→ WHAT THE EXERCISE ASKS
Copy each line of the entries below that contains the string "MUTED".

━━━━━ DATA PROVIDED

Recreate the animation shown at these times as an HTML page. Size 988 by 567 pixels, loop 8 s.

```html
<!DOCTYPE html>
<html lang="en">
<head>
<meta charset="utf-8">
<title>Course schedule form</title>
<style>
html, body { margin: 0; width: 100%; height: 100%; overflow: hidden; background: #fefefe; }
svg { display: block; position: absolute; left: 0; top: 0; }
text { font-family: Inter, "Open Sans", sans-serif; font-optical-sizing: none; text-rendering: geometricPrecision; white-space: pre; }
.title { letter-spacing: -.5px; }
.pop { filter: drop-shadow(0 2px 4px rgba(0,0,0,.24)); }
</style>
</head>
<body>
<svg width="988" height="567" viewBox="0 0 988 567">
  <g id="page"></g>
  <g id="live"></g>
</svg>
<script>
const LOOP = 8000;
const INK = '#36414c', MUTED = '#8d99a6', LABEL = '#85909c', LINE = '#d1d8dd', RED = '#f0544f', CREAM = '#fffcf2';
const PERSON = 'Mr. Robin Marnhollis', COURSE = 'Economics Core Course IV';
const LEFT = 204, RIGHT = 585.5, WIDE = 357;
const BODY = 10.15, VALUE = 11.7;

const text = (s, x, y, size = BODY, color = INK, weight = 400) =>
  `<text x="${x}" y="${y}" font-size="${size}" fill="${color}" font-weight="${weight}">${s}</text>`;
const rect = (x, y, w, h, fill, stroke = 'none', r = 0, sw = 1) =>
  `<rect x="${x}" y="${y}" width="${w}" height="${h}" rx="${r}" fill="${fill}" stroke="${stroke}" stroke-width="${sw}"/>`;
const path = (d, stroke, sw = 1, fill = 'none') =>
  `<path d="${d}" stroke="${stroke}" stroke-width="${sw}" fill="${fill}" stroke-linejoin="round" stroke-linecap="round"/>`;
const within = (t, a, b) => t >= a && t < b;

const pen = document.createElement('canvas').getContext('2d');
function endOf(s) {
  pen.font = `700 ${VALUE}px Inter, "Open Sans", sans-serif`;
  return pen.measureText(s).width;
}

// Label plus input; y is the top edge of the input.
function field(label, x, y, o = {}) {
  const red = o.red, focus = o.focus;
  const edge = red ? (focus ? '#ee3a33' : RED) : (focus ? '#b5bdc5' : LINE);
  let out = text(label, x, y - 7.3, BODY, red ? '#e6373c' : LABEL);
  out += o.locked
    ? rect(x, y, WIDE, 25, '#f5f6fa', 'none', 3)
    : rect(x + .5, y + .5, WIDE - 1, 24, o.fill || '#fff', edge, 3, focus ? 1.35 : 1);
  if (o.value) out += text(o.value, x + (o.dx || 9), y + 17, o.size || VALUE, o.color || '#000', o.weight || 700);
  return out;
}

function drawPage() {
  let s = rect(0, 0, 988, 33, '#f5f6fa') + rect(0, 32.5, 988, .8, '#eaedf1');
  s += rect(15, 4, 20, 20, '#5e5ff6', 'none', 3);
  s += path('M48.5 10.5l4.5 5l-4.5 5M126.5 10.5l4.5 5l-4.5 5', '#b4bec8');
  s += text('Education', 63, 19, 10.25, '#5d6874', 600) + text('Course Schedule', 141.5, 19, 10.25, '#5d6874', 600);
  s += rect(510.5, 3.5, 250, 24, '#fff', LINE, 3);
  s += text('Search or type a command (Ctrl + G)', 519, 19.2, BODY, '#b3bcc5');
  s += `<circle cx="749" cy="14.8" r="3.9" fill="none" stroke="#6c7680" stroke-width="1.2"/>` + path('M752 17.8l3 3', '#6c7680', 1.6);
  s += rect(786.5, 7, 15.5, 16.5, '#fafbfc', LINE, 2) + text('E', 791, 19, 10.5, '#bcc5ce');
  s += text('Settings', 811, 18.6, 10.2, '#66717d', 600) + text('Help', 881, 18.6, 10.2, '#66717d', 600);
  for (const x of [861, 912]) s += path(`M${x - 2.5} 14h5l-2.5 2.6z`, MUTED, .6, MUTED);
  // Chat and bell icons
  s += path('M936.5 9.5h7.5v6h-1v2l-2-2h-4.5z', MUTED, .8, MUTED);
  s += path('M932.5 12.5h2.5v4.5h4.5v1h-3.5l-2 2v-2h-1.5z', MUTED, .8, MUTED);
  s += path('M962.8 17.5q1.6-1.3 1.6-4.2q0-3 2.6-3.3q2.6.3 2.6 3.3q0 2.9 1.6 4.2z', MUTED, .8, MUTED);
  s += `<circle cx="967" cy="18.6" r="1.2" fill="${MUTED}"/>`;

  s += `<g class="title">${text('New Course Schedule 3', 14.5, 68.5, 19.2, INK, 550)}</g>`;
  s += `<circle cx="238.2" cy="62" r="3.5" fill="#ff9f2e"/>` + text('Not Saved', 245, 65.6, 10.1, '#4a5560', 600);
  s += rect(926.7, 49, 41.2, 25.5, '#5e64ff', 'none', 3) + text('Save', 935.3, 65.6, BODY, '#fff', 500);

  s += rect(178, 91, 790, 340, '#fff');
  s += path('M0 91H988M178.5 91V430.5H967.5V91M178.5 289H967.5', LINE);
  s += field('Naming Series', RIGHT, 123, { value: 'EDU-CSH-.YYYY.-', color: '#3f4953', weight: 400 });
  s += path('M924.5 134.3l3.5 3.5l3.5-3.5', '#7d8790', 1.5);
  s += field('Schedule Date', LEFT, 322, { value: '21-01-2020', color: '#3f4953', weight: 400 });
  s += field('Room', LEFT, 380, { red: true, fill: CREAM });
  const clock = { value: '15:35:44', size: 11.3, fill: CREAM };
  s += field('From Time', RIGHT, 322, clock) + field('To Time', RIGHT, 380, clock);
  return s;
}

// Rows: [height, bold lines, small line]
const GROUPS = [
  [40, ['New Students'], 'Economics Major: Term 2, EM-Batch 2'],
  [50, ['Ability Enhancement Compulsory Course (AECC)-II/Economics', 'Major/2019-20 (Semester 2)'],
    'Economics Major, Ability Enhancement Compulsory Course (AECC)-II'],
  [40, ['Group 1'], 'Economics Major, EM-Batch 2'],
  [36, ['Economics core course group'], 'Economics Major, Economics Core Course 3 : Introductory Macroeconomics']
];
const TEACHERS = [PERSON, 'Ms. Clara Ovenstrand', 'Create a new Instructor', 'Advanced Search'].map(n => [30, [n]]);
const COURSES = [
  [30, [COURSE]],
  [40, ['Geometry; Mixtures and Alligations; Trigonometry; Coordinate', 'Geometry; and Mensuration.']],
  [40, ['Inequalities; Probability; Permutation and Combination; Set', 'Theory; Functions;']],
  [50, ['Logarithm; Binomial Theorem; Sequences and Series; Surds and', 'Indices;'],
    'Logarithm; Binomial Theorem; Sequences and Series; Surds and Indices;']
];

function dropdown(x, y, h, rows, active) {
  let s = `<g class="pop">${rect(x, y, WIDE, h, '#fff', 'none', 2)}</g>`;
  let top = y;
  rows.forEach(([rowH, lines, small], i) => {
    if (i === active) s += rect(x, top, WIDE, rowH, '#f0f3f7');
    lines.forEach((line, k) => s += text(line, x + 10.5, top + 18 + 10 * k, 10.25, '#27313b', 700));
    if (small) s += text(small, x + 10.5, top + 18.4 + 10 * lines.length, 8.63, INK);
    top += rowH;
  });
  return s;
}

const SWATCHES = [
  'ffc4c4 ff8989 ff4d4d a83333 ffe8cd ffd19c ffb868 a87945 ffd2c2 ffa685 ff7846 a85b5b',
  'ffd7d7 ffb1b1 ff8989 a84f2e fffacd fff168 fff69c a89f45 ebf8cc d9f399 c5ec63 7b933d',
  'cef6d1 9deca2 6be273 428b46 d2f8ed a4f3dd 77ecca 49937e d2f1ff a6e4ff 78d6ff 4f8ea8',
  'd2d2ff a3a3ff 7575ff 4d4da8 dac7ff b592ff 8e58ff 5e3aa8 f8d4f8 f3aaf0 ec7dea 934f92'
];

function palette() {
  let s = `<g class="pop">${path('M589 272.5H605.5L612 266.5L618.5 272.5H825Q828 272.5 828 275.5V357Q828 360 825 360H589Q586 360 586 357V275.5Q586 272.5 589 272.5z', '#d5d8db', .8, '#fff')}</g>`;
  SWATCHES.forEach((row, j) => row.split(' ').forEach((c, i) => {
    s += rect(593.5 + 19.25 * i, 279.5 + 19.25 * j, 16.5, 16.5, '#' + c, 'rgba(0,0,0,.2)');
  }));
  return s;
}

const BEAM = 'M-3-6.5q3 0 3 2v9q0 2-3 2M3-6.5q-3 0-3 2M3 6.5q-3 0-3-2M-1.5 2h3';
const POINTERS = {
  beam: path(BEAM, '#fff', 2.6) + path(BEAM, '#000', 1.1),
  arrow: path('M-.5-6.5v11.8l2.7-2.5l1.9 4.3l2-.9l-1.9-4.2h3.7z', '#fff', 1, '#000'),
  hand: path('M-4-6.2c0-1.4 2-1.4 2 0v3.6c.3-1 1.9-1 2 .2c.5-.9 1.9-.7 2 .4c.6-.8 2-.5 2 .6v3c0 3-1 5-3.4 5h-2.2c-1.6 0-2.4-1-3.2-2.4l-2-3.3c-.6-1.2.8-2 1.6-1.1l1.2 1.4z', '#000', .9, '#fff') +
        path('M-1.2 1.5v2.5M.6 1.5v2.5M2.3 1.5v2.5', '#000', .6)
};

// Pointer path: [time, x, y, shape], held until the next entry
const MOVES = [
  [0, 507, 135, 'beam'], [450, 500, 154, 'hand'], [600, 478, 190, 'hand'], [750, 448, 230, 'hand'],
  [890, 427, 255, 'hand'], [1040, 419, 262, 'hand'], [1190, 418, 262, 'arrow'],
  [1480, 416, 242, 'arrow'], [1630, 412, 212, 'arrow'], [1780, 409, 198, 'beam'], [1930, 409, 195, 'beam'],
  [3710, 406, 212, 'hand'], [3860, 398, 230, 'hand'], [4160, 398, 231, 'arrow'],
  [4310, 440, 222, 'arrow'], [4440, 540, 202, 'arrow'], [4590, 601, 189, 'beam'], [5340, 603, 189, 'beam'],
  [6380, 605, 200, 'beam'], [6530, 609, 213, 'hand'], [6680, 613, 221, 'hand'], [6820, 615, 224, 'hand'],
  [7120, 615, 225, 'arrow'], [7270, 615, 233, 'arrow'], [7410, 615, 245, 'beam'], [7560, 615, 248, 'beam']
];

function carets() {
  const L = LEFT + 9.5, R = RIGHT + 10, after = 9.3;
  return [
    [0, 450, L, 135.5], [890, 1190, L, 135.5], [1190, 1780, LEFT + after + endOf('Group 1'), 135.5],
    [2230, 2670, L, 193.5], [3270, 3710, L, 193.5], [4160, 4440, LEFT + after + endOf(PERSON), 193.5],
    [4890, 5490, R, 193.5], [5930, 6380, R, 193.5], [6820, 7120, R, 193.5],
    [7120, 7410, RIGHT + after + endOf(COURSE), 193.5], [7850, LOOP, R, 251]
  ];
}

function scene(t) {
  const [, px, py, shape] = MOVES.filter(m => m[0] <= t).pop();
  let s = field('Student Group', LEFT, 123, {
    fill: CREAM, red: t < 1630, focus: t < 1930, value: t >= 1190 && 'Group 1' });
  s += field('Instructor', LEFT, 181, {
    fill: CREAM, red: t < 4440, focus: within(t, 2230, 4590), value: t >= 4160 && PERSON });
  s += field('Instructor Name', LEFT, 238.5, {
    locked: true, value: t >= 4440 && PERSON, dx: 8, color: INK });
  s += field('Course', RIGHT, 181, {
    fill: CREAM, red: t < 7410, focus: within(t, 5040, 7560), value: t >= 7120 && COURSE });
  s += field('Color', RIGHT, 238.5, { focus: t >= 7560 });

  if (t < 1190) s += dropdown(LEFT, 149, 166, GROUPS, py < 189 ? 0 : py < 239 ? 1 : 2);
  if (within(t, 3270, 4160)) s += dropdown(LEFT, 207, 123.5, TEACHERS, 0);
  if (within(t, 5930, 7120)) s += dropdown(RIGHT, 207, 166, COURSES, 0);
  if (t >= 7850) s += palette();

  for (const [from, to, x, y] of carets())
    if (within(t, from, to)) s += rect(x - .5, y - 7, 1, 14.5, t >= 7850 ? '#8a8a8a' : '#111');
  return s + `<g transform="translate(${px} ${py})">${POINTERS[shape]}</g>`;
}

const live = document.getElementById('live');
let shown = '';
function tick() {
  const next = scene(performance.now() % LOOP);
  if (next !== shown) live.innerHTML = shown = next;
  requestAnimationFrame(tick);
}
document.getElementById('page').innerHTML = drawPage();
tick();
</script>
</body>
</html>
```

━━━━━━━━━━

→ ANSWER TO THIS PROBLEM
const INK = '#36414c', MUTED = '#8d99a6', LABEL = '#85909c', LINE = '#d1d8dd', RED = '#f0544f', CREAM = '#fffcf2';
  for (const x of [861, 912]) s += path(`M${x - 2.5} 14h5l-2.5 2.6z`, MUTED, .6, MUTED);
  s += path('M936.5 9.5h7.5v6h-1v2l-2-2h-4.5z', MUTED, .8, MUTED);
  s += path('M932.5 12.5h2.5v4.5h4.5v1h-3.5l-2 2v-2h-1.5z', MUTED, .8, MUTED);
  s += path('M962.8 17.5q1.6-1.3 1.6-4.2q0-3 2.6-3.3q2.6.3 2.6 3.3q0 2.9 1.6 4.2z', MUTED, .8, MUTED);
  s += `<circle cx="967" cy="18.6" r="1.2" fill="${MUTED}"/>`;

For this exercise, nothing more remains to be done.